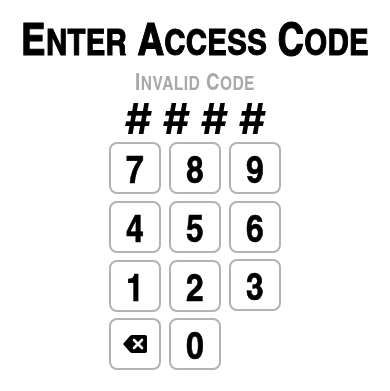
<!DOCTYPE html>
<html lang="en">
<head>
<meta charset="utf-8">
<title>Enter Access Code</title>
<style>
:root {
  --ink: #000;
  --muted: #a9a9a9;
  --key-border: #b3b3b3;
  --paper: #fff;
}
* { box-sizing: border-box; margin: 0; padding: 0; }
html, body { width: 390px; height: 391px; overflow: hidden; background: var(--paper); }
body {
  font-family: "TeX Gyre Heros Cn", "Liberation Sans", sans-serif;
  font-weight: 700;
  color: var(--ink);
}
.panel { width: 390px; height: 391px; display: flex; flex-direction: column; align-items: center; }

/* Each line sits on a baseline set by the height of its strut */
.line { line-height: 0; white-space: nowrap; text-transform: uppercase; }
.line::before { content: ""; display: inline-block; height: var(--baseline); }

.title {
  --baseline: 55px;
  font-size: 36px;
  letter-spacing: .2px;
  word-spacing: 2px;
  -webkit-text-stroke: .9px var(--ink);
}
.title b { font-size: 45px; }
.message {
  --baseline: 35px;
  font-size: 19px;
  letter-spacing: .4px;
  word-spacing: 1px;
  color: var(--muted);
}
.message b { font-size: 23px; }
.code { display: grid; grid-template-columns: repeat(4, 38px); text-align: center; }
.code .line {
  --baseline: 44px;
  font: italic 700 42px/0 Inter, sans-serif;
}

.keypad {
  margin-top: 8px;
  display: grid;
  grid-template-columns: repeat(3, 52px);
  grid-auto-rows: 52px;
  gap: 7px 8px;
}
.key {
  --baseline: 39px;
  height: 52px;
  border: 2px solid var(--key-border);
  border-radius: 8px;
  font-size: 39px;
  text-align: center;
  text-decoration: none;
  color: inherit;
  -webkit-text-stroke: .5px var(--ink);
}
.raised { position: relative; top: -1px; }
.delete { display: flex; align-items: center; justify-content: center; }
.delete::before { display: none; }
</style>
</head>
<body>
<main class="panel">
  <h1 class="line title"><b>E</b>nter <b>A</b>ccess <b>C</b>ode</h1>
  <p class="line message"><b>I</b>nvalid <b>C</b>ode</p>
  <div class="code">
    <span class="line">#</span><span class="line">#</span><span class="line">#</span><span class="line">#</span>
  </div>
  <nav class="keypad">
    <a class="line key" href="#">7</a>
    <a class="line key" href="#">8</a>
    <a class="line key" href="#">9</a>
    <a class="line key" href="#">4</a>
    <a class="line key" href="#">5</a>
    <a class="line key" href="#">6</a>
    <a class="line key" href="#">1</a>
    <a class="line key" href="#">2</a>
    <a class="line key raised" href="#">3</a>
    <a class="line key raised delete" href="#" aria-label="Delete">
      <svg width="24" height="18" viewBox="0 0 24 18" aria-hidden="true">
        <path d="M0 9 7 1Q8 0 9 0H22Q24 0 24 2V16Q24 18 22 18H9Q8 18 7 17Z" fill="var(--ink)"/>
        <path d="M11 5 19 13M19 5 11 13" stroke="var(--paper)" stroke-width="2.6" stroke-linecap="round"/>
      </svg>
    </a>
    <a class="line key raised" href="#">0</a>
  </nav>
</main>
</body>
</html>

==

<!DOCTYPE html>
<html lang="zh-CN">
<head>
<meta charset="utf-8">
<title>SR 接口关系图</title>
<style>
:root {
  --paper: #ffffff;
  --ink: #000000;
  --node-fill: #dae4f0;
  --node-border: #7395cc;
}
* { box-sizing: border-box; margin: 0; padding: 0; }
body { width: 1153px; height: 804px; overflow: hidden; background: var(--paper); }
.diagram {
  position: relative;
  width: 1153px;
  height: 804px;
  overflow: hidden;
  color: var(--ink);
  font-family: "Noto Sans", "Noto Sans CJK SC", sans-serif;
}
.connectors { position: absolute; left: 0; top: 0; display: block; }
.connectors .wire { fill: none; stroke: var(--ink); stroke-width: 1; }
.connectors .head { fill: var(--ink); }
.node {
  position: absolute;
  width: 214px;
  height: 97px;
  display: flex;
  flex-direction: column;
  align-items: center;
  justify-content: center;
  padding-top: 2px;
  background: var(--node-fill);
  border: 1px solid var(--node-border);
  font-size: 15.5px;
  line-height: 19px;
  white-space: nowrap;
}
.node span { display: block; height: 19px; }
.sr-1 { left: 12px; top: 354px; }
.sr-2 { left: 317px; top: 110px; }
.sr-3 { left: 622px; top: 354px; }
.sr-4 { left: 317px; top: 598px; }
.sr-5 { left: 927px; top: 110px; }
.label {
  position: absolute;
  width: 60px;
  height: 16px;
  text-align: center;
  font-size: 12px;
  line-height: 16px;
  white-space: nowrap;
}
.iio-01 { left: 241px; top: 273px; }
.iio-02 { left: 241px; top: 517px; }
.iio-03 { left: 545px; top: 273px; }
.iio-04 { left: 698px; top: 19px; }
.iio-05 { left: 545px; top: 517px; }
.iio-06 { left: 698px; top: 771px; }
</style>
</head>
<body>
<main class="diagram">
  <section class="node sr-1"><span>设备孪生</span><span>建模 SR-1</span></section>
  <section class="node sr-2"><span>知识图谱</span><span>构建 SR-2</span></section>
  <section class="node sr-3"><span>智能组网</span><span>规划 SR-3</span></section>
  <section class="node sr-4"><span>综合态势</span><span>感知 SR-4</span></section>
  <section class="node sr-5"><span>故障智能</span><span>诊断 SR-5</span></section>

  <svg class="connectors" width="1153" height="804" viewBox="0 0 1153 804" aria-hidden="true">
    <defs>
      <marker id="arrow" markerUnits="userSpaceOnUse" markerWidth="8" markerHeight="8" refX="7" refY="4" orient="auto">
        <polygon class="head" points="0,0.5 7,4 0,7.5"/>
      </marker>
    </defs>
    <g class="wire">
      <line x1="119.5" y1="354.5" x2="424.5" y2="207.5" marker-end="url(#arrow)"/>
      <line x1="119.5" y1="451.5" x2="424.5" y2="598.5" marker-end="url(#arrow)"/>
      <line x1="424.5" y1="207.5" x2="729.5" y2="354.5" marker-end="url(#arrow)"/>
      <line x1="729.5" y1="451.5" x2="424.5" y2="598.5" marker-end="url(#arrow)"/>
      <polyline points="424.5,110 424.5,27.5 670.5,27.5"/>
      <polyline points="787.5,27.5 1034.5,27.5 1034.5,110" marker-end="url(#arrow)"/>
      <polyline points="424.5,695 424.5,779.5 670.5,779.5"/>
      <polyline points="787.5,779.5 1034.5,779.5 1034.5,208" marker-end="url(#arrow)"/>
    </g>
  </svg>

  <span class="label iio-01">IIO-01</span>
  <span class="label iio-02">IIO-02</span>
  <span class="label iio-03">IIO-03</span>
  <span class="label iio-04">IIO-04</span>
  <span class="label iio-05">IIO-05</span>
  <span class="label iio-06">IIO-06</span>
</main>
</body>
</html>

* * *

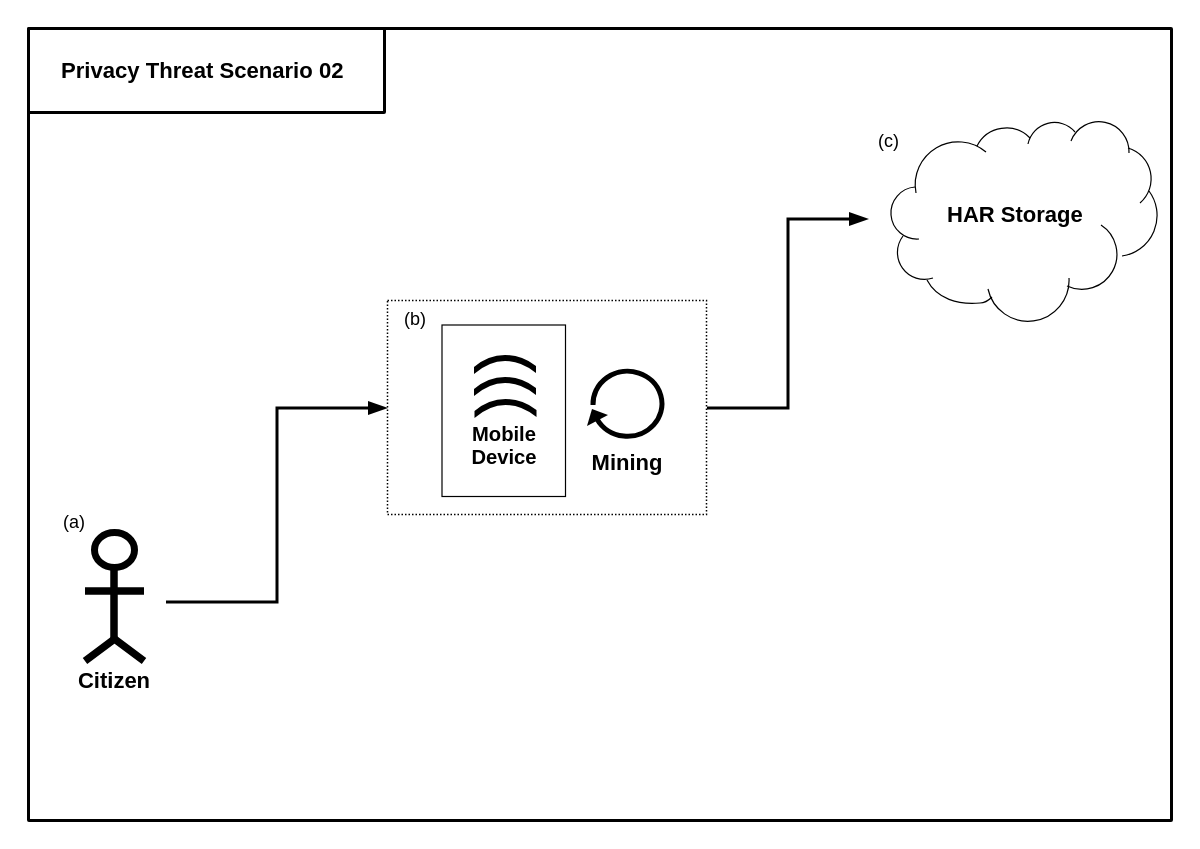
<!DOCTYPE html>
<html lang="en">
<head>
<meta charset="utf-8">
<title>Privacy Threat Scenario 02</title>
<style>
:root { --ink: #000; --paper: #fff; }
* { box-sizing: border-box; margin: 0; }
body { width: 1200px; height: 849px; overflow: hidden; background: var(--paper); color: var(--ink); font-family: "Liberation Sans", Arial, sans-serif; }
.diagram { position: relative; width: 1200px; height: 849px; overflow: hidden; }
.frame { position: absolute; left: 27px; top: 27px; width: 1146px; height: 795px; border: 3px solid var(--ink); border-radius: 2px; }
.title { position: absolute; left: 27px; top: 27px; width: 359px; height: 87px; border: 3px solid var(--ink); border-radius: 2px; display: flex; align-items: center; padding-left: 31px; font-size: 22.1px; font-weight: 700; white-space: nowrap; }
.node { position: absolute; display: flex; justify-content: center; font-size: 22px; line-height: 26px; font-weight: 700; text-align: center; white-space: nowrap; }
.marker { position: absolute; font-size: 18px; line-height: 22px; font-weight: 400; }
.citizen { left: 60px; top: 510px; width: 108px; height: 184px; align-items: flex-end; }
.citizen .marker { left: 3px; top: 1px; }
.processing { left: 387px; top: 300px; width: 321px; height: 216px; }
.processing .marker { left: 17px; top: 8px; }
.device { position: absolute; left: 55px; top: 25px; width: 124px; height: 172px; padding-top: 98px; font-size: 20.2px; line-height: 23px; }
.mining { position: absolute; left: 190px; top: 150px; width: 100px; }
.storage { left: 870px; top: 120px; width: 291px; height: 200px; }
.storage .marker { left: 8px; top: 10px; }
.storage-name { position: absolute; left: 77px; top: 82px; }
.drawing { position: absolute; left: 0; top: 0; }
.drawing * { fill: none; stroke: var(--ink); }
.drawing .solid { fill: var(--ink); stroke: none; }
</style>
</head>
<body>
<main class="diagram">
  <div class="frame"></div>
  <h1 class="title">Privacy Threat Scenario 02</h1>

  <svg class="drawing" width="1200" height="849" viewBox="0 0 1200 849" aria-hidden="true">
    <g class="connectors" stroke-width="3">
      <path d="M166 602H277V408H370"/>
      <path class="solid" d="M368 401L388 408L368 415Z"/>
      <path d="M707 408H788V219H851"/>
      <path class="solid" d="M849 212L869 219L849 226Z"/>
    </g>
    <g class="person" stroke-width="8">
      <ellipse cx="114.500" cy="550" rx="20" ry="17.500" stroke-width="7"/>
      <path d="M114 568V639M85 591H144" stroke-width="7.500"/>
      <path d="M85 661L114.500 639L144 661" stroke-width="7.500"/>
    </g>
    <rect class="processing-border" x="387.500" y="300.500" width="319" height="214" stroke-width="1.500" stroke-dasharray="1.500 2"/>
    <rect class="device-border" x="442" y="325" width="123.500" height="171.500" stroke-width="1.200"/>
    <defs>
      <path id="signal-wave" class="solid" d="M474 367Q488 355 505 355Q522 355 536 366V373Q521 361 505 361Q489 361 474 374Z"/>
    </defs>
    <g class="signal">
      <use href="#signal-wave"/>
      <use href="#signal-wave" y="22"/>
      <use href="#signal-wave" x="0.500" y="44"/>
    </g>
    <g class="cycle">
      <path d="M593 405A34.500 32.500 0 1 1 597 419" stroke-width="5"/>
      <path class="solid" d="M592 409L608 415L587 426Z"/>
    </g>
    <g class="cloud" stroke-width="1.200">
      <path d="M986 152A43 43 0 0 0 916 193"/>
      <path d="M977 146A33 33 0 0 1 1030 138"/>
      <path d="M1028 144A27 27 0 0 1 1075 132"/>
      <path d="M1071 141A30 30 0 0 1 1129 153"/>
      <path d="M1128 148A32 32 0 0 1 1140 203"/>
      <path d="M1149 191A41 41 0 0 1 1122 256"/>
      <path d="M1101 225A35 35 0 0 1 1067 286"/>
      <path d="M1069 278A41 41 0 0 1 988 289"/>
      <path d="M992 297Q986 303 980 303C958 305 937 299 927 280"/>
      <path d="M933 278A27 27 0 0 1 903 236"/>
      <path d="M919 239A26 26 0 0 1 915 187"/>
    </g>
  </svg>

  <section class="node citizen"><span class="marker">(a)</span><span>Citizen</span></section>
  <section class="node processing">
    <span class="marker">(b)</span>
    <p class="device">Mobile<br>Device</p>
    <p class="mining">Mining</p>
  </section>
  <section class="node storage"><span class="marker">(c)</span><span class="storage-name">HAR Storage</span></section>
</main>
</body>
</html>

- **WORK INSTRUCTION**: Among the lines above, find those that contain the word "wave" and copy them.

- **EXERCISE SOLUTION**:
      <path id="signal-wave" class="solid" d="M474 367Q488 355 505 355Q522 355 536 366V373Q521 361 505 361Q489 361 474 374Z"/>
      <use href="#signal-wave"/>
      <use href="#signal-wave" y="22"/>
      <use href="#signal-wave" x="0.500" y="44"/>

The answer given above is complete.